[EXERCISE DETAILS] Go through the material below and copy all lines with "solid".

[SOURCE DATA]
========

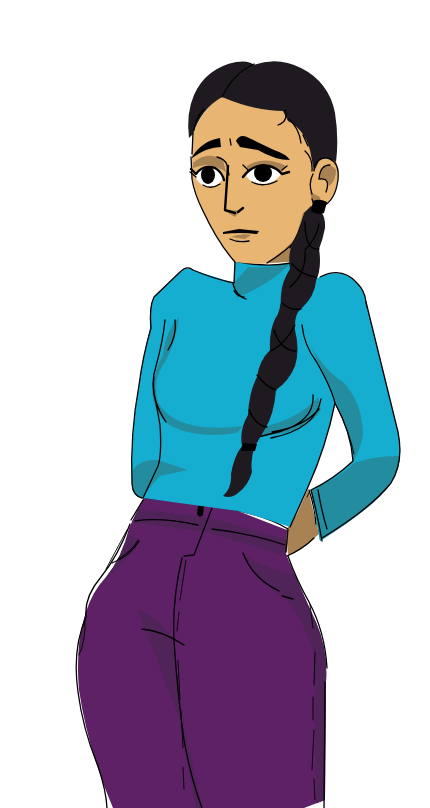
<!DOCTYPE html>
<html lang="en">
<head>
<meta charset="utf-8">
<title>Worried woman with a braid</title>
<style>
:root {
  --paper: #fff;
  --ink: #000;
  --hair: #1e1a20;
  --skin: #e8b572;
  --skin-shade: #a98253;
  --sweater: #16aed0;
  --sweater-shade: #238d9f;
  --trousers: #5e2166;
  --trousers-shade: #502359;
}
html, body { margin: 0; background: var(--paper); }
body { width: 430px; height: 808px; overflow: hidden; }
svg { display: block; }
.hair { fill: var(--hair); }
.skin { fill: var(--skin); }
.skin-shade { fill: var(--skin-shade); }
.sweater { fill: var(--sweater); }
.sweater-shade { fill: var(--sweater-shade); }
.trousers { fill: var(--trousers); }
.trousers-shade { fill: var(--trousers-shade); }
.white { fill: var(--paper); }
.solid { fill: var(--ink); }
.line { fill: none; stroke: var(--ink); stroke-width: 1.3; stroke-linecap: round; stroke-linejoin: round; }
.bold { stroke-width: 2.4; }
.fine { stroke-width: 0.9; }
</style>
</head>
<body>
<svg width="430" height="808" viewBox="0 0 430 808" role="img" aria-label="Worried woman with a long black braid, blue turtleneck and purple trousers, hands behind her back">
  <defs>
    <clipPath id="trousers-clip">
      <path d="M144 497 L205 503 L238 511 L287 530 L286 554 Q300 588 316 622 Q328 650 326 682 L325 800 L304 808 H113 Q88 750 79 690 Q75 645 86 612 Q92 592 106 577 Q122 558 129 528 Z"/>
    </clipPath>
    <clipPath id="torso-clip">
      <path d="M235 261 Q262 268 292 263 L300 275 L318 278 Q342 267 356 282 Q365 291 366 302 L398 432 Q405 462 391 483 Q377 505 320 541 L311 490 Q340 475 353 461 Q351 432 335 403 Q326 445 308 487 L290 527 Q264 518 238 511 L143 498 Q132 497 132 484 Q131 430 139 385 Q144 352 150 328 Q149 305 154 297 L180 272 Q187 266 193 270 L234 283 Z"/>
    </clipPath>
  </defs>

  <g id="hand">
    <path class="skin-shade" d="M308 489 L319 534 Q304 548 288 556 L286 530 L297 514 Z"/>
    <path class="line" d="M314 538 Q303 549 287 556 M309 490 Q315 508 316 524"/>
  </g>

  <g id="trousers">
    <g clip-path="url(#trousers-clip)">
      <path class="trousers" d="M70 490 H340 V808 H70 Z"/>
      <path class="trousers-shade" d="M137 509 L210 518 L289 540 L287 556 L206 532 L131 522 Z"/>
      <path class="trousers-shade" d="M137 609 Q161 619 174 642 L182 720 L203 808 H196 L178 715 Q158 662 137 609 Z"/>
      <path class="trousers-shade" d="M243 553 Q263 569 296 575 L312 614 L330 650 V808 H316 L314 655 Q301 613 283 596 Q254 584 243 553 Z"/>
      <path class="trousers-shade" d="M129 535 L141 540 Q130 558 105 580 Z M78 640 Q84 620 87 601 Q87 640 80 657 Z"/>
    </g>
    <path class="line" d="M146 498 L205 503 L240 511 Q270 518 288 529 L286 552 M143 500 L131 520 M135 521 Q160 517 198 525 M212 529 Q250 533 285 545"/>
    <path class="line" d="M212 508 L194 555 L184 556 M182 558 Q172 600 174 640 Q177 690 184 740 Q191 779 202 808"/>
    <path class="line fine" d="M186 560 L180 600 M179 612 L177 631 M178 660 L180 700 M181 710 L183 748 M183 767 L184 789"/>
    <path class="line" d="M142 629 Q163 631 184 645 M139 541 Q130 556 112 563 M243 553 Q253 579 279 591 M282 596 L293 599"/>
    <path class="line" d="M130 524 Q118 556 101 577 Q84 597 86 617 Q72 649 78 692 Q83 730 98 766 Q106 790 107 808"/>
    <path class="line fine" d="M127 530 L106 569 M138 540 Q132 551 118 559 M85 618 Q86 641 79 655"/>
    <path class="line" d="M288 556 Q296 579 309 602 Q325 632 327 668 M325 682 L324 808"/>
    <path class="line fine" d="M310 605 L313 628 M315 652 L314 685 M313 697 L313 720 M314 730 L312 770 M314 779 L315 800"/>
    <path class="solid" d="M198 506 L204 505 L203 515 Q199 519 197 514 Z"/>
  </g>

  <g id="sweater">
    <g clip-path="url(#torso-clip)">
      <path class="sweater" d="M120 250 H410 V550 H120 Z"/>
      <path class="sweater-shade" d="M248 267 Q270 268 290 264 Q270 284 237 298 L233 284 Z"/>
      <path class="sweater-shade" d="M179 317 Q176 342 165 362 Q152 380 158 402 Q169 423 203 427 Q226 429 243 426 L237 433 Q200 439 173 427 Q153 417 152 389 Q154 371 163 355 Q165 332 179 317 Z"/>
      <path class="sweater-shade" d="M262 427 Q299 419 318 397 L321 410 Q307 432 270 435 L258 437 Z"/>
      <path class="sweater-shade" d="M304 331 Q319 367 343 382 Q363 403 363 436 Q359 453 352 463 Q351 430 335 402 Q321 368 304 331 Z"/>
      <path class="sweater-shade" d="M402 456 Q377 455 354 463 Q338 479 310 490 L320 543 Q373 516 392 488 Z"/>
      <path class="sweater-shade" d="M133 470 Q142 458 158 460 L188 470 L160 476 Q148 488 143 499 L130 496 Z"/>
    </g>
    <path class="line" d="M235 261 L234 283 Q214 279 193 270 Q187 265 180 272 L154 297 Q149 307 151 328 Q143 355 139 385 Q130 434 132 484 Q133 496 142 498"/>
    <path class="line" d="M233 284 Q236 296 246 299 M234 291 Q238 297 244 297 M235 261 Q265 268 291 263"/>
    <path class="line" d="M165 320 Q163 341 156 366 Q150 384 156 403 L160 425 Q162 454 158 466 L143 498 M175 320 Q177 336 168 350 M154 377 Q151 400 166 422"/>
    <path class="line" d="M320 277 Q342 266 357 283 Q365 291 366 302 L398 432 Q404 462 391 483 Q370 509 322 538"/>
    <path class="line" d="M302 325 Q304 345 316 361 Q331 387 335 403 Q351 432 353 461 Q334 479 311 490 Q317 512 322 541 M318 490 Q322 513 327 529"/>
    <path class="line" d="M335 403 Q326 447 308 487 L290 527 M313 395 Q315 420 282 431 L258 437 M321 399 Q316 429 271 438 M319 409 Q304 427 272 432"/>
    <path class="line fine" d="M336 405 Q350 433 354 454 M366 302 L367 308 M310 491 L307 497"/>
  </g>

  <g id="head">
    <path class="skin" d="M223 95 Q202 109 193 134 L191 170 Q194 193 201 207 Q216 240 235 262 Q265 266 289 261 L301 238 L313 205 Q326 209 335 193 Q341 173 336 161 L317 157 L292 105 Z"/>
    <path class="skin-shade" d="M303 213 L314 205 L301 250 L289 262 L266 263 Q286 250 296 237 Z"/>
    <path class="skin-shade" d="M320 172 Q329 160 336 170 Q336 181 329 186 Q327 177 320 179 Z M310 192 L320 197 L322 206 L313 204 Z"/>
    <path class="skin-shade" d="M193 163 Q207 150 223 160 L226 172 Q209 161 193 168 Z M247 166 Q264 155 286 166 L280 174 Q264 162 247 174 Z M225 211 L241 210 L235 217 Z M231 237 Q240 233 251 235 L245 239 Z"/>
    <g id="hair">
      <path class="hair" d="M189 138 Q186 113 194 95 Q206 68 236 62 Q249 60 254 65 Q230 77 222 97 Q201 109 193 134 Z"/>
      <path class="hair" d="M222 97 Q228 79 253 65 Q278 56 301 68 Q329 82 335 113 Q339 138 336 162 Q327 155 319 161 L314 171 L310 150 Q304 129 288 121 L283 111 Q255 111 222 97 Z"/>
      <path class="line" d="M254 64 Q232 75 222 97 M285 110 Q289 121 278 125 M289 119 Q299 128 301 143 M303 135 L308 146 M305 151 Q313 158 312 171 M193 133 L192 154 M204 109 Q195 119 194 130"/>
    </g>
    <g id="ear">
      <path class="line" d="M314 171 Q316 157 327 158 Q340 161 338 180 Q335 202 321 207 Q314 207 312 199 M319 179 Q320 165 330 165 M320 179 Q331 178 326 192"/>
    </g>
    <path class="line" d="M191 157 L192 179 Q194 193 203 211 Q218 243 235 262 M302 232 Q293 247 267 263 M313 174 Q308 183 312 194 M304 216 Q299 234 290 248"/>
    <g id="brows">
      <path class="solid" d="M192 157 Q202 141 220 138 L221 147 Q207 147 192 158 Z"/>
      <path class="solid" d="M236 141 Q240 133 249 138 L274 150 Q286 154 290 160 Q275 160 258 150 L240 147 Z"/>
      <path class="line" d="M230 139 L231 145"/>
    </g>
    <g id="eyes">
      <path class="white" d="M195 176 Q201 164 215 168 L224 176 Q219 188 207 187 Q198 184 195 176 Z"/>
      <path class="white" d="M246 176 Q254 164 270 166 L282 172 Q277 183 263 184 Q252 184 246 176 Z"/>
      <ellipse class="solid" cx="208" cy="175" rx="7" ry="9"/>
      <ellipse class="solid" cx="263" cy="173" rx="9" ry="9"/>
      <path class="line bold" d="M191 169 L196 174 Q203 164 215 168 Q222 172 224 180 M243 177 Q253 163 269 166 Q277 168 282 174 L289 172"/>
      <path class="line" d="M203 185 Q211 190 220 184 M252 182 Q263 188 277 181 M190 172 L196 177 M282 170 L287 166 M217 157 Q225 159 227 165 L229 175 M243 165 L248 170"/>
    </g>
    <path class="line bold" d="M228 166 L225 210 L235 213 M238 212 L243 208"/>
    <g id="mouth">
      <path class="solid" d="M223 232 L239 229 L259 231 L257 234 Q240 232 223 234 Z"/>
      <path class="line" d="M230 239 Q238 243 249 241"/>
    </g>
  </g>

  <g id="braid">
    <path class="hair" d="M311 206 Q326 209 325 228 Q323 239 319 249 Q322 268 316 281 Q315 296 301 309 Q294 314 295 330 Q300 350 295 366 Q289 381 276 390 Q274 415 265 429 L255 446 Q250 459 252 472 Q248 486 238 493 Q231 499 223 496 Q232 488 231 474 Q234 456 242 446 Q239 430 248 415 Q249 392 257 377 Q259 361 270 350 Q269 332 275 319 Q281 311 281 295 Q282 281 290 269 Q287 252 295 239 Q303 225 304 213 Z"/>
    <path class="line" d="M305 222 Q305 251 319 249 M292 264 Q301 275 316 277 M305 252 Q306 274 290 287 M282 303 Q290 311 301 309 M274 330 Q281 351 296 351 M257 375 Q266 387 276 390 M249 410 Q256 426 267 427 M319 224 Q317 238 305 250 M295 325 Q286 343 271 351"/>
    <path class="solid" d="M313 201 Q319 198 327 202 L324 213 Q317 216 311 211 Z M243 443 L257 444 L255 451 L241 451 Z"/>
  </g>
</svg>
</body>
</html>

========

[FINISHED EXERCISE]
.solid { fill: var(--ink); }
    <path class="solid" d="M198 506 L204 505 L203 515 Q199 519 197 514 Z"/>
      <path class="solid" d="M192 157 Q202 141 220 138 L221 147 Q207 147 192 158 Z"/>
      <path class="solid" d="M236 141 Q240 133 249 138 L274 150 Q286 154 290 160 Q275 160 258 150 L240 147 Z"/>
      <ellipse class="solid" cx="208" cy="175" rx="7" ry="9"/>
      <ellipse class="solid" cx="263" cy="173" rx="9" ry="9"/>
      <path class="solid" d="M223 232 L239 229 L259 231 L257 234 Q240 232 223 234 Z"/>
    <path class="solid" d="M313 201 Q319 198 327 202 L324 213 Q317 216 311 211 Z M243 443 L257 444 L255 451 L241 451 Z"/>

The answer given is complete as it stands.